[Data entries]
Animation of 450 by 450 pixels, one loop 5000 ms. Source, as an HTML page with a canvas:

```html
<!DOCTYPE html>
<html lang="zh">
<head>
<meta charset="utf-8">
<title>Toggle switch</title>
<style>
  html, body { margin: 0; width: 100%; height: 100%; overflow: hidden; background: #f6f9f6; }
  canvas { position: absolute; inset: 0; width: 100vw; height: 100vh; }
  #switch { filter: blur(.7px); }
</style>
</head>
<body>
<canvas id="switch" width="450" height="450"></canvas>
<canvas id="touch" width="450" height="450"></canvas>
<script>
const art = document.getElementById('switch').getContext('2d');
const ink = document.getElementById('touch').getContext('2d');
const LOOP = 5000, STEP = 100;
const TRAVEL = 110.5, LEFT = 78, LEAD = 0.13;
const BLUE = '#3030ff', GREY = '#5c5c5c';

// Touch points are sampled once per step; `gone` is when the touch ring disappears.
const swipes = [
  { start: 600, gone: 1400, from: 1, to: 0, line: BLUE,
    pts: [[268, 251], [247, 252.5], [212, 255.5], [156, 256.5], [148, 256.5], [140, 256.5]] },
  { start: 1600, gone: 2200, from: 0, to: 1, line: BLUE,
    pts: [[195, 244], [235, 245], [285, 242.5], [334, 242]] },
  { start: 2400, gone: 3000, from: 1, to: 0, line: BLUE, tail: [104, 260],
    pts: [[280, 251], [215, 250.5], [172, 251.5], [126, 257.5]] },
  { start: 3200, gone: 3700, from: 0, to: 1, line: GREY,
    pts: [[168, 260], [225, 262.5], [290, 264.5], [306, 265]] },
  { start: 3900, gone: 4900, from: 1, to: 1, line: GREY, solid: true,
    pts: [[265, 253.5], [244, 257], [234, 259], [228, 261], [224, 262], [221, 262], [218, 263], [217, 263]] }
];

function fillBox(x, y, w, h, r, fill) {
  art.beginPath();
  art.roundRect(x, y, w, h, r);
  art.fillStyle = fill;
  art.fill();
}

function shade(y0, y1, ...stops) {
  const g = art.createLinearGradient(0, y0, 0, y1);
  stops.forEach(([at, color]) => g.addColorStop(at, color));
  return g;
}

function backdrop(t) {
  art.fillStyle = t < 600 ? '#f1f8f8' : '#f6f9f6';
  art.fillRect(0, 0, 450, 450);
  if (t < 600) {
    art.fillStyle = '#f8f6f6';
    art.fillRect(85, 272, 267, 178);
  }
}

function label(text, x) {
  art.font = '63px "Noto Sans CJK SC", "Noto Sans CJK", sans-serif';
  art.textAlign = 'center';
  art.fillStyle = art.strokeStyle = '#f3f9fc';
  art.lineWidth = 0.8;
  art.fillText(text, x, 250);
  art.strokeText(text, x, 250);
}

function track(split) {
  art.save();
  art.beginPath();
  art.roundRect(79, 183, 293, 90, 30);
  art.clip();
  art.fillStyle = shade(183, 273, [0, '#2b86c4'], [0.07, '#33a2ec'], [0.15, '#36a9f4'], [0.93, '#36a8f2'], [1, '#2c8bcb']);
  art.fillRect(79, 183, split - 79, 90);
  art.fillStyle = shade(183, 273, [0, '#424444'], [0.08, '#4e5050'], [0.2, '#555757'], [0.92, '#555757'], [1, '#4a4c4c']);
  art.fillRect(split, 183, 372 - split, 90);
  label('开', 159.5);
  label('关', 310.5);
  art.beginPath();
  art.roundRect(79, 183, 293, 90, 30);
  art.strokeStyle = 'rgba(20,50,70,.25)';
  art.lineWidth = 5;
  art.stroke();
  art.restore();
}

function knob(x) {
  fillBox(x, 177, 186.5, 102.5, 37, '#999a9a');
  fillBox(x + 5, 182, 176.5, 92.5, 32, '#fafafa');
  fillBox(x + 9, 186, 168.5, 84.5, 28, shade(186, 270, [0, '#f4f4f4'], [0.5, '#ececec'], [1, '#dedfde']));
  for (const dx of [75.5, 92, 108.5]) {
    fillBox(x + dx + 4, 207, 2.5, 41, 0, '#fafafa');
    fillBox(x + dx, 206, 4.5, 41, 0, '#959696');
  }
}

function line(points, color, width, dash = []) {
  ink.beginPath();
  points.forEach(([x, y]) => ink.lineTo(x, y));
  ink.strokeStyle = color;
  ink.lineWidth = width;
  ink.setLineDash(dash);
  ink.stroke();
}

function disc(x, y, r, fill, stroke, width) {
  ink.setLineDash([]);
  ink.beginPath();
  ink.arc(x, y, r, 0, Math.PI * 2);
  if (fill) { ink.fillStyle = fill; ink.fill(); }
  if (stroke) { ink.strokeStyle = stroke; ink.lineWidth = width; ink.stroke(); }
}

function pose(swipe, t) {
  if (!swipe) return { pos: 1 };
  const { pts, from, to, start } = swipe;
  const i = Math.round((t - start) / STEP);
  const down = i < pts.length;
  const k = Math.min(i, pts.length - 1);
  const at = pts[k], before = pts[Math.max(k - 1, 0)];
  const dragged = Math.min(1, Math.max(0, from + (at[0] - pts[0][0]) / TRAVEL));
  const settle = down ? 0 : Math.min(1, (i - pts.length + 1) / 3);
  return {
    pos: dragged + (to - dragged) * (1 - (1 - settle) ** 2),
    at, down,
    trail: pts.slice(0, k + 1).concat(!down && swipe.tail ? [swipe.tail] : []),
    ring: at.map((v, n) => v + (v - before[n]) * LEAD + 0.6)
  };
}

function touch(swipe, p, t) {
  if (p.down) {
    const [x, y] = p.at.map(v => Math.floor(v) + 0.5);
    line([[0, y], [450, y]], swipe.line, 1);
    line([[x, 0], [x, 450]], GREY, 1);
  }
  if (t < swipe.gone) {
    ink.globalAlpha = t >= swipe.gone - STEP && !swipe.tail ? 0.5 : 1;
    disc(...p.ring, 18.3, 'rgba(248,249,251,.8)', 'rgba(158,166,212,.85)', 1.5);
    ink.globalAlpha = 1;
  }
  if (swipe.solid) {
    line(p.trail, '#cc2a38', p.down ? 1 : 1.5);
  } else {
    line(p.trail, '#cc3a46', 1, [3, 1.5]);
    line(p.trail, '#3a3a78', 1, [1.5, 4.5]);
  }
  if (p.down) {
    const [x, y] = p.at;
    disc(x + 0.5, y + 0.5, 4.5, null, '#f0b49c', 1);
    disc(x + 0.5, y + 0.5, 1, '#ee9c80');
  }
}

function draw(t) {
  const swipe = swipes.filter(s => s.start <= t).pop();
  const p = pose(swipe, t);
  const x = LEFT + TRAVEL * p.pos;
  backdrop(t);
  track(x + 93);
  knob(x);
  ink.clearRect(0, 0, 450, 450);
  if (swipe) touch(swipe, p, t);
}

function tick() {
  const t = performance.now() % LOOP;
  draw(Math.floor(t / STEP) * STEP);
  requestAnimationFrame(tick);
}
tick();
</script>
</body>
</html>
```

— YOUR INSTRUCTIONS —
Please copy each entry. Leave nothing out.

— FINISHED TASK —
Animation of 450 by 450 pixels, one loop 5000 ms. Source, as an HTML page with a canvas:

```html
<!DOCTYPE html>
<html lang="zh">
<head>
<meta charset="utf-8">
<title>Toggle switch</title>
<style>
  html, body { margin: 0; width: 100%; height: 100%; overflow: hidden; background: #f6f9f6; }
  canvas { position: absolute; inset: 0; width: 100vw; height: 100vh; }
  #switch { filter: blur(.7px); }
</style>
</head>
<body>
<canvas id="switch" width="450" height="450"></canvas>
<canvas id="touch" width="450" height="450"></canvas>
<script>
const art = document.getElementById('switch').getContext('2d');
const ink = document.getElementById('touch').getContext('2d');
const LOOP = 5000, STEP = 100;
const TRAVEL = 110.5, LEFT = 78, LEAD = 0.13;
const BLUE = '#3030ff', GREY = '#5c5c5c';

// Touch points are sampled once per step; `gone` is when the touch ring disappears.
const swipes = [
  { start: 600, gone: 1400, from: 1, to: 0, line: BLUE,
    pts: [[268, 251], [247, 252.5], [212, 255.5], [156, 256.5], [148, 256.5], [140, 256.5]] },
  { start: 1600, gone: 2200, from: 0, to: 1, line: BLUE,
    pts: [[195, 244], [235, 245], [285, 242.5], [334, 242]] },
  { start: 2400, gone: 3000, from: 1, to: 0, line: BLUE, tail: [104, 260],
    pts: [[280, 251], [215, 250.5], [172, 251.5], [126, 257.5]] },
  { start: 3200, gone: 3700, from: 0, to: 1, line: GREY,
    pts: [[168, 260], [225, 262.5], [290, 264.5], [306, 265]] },
  { start: 3900, gone: 4900, from: 1, to: 1, line: GREY, solid: true,
    pts: [[265, 253.5], [244, 257], [234, 259], [228, 261], [224, 262], [221, 262], [218, 263], [217, 263]] }
];

function fillBox(x, y, w, h, r, fill) {
  art.beginPath();
  art.roundRect(x, y, w, h, r);
  art.fillStyle = fill;
  art.fill();
}

function shade(y0, y1, ...stops) {
  const g = art.createLinearGradient(0, y0, 0, y1);
  stops.forEach(([at, color]) => g.addColorStop(at, color));
  return g;
}

function backdrop(t) {
  art.fillStyle = t < 600 ? '#f1f8f8' : '#f6f9f6';
  art.fillRect(0, 0, 450, 450);
  if (t < 600) {
    art.fillStyle = '#f8f6f6';
    art.fillRect(85, 272, 267, 178);
  }
}

function label(text, x) {
  art.font = '63px "Noto Sans CJK SC", "Noto Sans CJK", sans-serif';
  art.textAlign = 'center';
  art.fillStyle = art.strokeStyle = '#f3f9fc';
  art.lineWidth = 0.8;
  art.fillText(text, x, 250);
  art.strokeText(text, x, 250);
}

function track(split) {
  art.save();
  art.beginPath();
  art.roundRect(79, 183, 293, 90, 30);
  art.clip();
  art.fillStyle = shade(183, 273, [0, '#2b86c4'], [0.07, '#33a2ec'], [0.15, '#36a9f4'], [0.93, '#36a8f2'], [1, '#2c8bcb']);
  art.fillRect(79, 183, split - 79, 90);
  art.fillStyle = shade(183, 273, [0, '#424444'], [0.08, '#4e5050'], [0.2, '#555757'], [0.92, '#555757'], [1, '#4a4c4c']);
  art.fillRect(split, 183, 372 - split, 90);
  label('开', 159.5);
  label('关', 310.5);
  art.beginPath();
  art.roundRect(79, 183, 293, 90, 30);
  art.strokeStyle = 'rgba(20,50,70,.25)';
  art.lineWidth = 5;
  art.stroke();
  art.restore();
}

function knob(x) {
  fillBox(x, 177, 186.5, 102.5, 37, '#999a9a');
  fillBox(x + 5, 182, 176.5, 92.5, 32, '#fafafa');
  fillBox(x + 9, 186, 168.5, 84.5, 28, shade(186, 270, [0, '#f4f4f4'], [0.5, '#ececec'], [1, '#dedfde']));
  for (const dx of [75.5, 92, 108.5]) {
    fillBox(x + dx + 4, 207, 2.5, 41, 0, '#fafafa');
    fillBox(x + dx, 206, 4.5, 41, 0, '#959696');
  }
}

function line(points, color, width, dash = []) {
  ink.beginPath();
  points.forEach(([x, y]) => ink.lineTo(x, y));
  ink.strokeStyle = color;
  ink.lineWidth = width;
  ink.setLineDash(dash);
  ink.stroke();
}

function disc(x, y, r, fill, stroke, width) {
  ink.setLineDash([]);
  ink.beginPath();
  ink.arc(x, y, r, 0, Math.PI * 2);
  if (fill) { ink.fillStyle = fill; ink.fill(); }
  if (stroke) { ink.strokeStyle = stroke; ink.lineWidth = width; ink.stroke(); }
}

function pose(swipe, t) {
  if (!swipe) return { pos: 1 };
  const { pts, from, to, start } = swipe;
  const i = Math.round((t - start) / STEP);
  const down = i < pts.length;
  const k = Math.min(i, pts.length - 1);
  const at = pts[k], before = pts[Math.max(k - 1, 0)];
  const dragged = Math.min(1, Math.max(0, from + (at[0] - pts[0][0]) / TRAVEL));
  const settle = down ? 0 : Math.min(1, (i - pts.length + 1) / 3);
  return {
    pos: dragged + (to - dragged) * (1 - (1 - settle) ** 2),
    at, down,
    trail: pts.slice(0, k + 1).concat(!down && swipe.tail ? [swipe.tail] : []),
    ring: at.map((v, n) => v + (v - before[n]) * LEAD + 0.6)
  };
}

function touch(swipe, p, t) {
  if (p.down) {
    const [x, y] = p.at.map(v => Math.floor(v) + 0.5);
    line([[0, y], [450, y]], swipe.line, 1);
    line([[x, 0], [x, 450]], GREY, 1);
  }
  if (t < swipe.gone) {
    ink.globalAlpha = t >= swipe.gone - STEP && !swipe.tail ? 0.5 : 1;
    disc(...p.ring, 18.3, 'rgba(248,249,251,.8)', 'rgba(158,166,212,.85)', 1.5);
    ink.globalAlpha = 1;
  }
  if (swipe.solid) {
    line(p.trail, '#cc2a38', p.down ? 1 : 1.5);
  } else {
    line(p.trail, '#cc3a46', 1, [3, 1.5]);
    line(p.trail, '#3a3a78', 1, [1.5, 4.5]);
  }
  if (p.down) {
    const [x, y] = p.at;
    disc(x + 0.5, y + 0.5, 4.5, null, '#f0b49c', 1);
    disc(x + 0.5, y + 0.5, 1, '#ee9c80');
  }
}

function draw(t) {
  const swipe = swipes.filter(s => s.start <= t).pop();
  const p = pose(swipe, t);
  const x = LEFT + TRAVEL * p.pos;
  backdrop(t);
  track(x + 93);
  knob(x);
  ink.clearRect(0, 0, 450, 450);
  if (swipe) touch(swipe, p, t);
}

function tick() {
  const t = performance.now() % LOOP;
  draw(Math.floor(t / STEP) * STEP);
  requestAnimationFrame(tick);
}
tick();
</script>
</body>
</html>
```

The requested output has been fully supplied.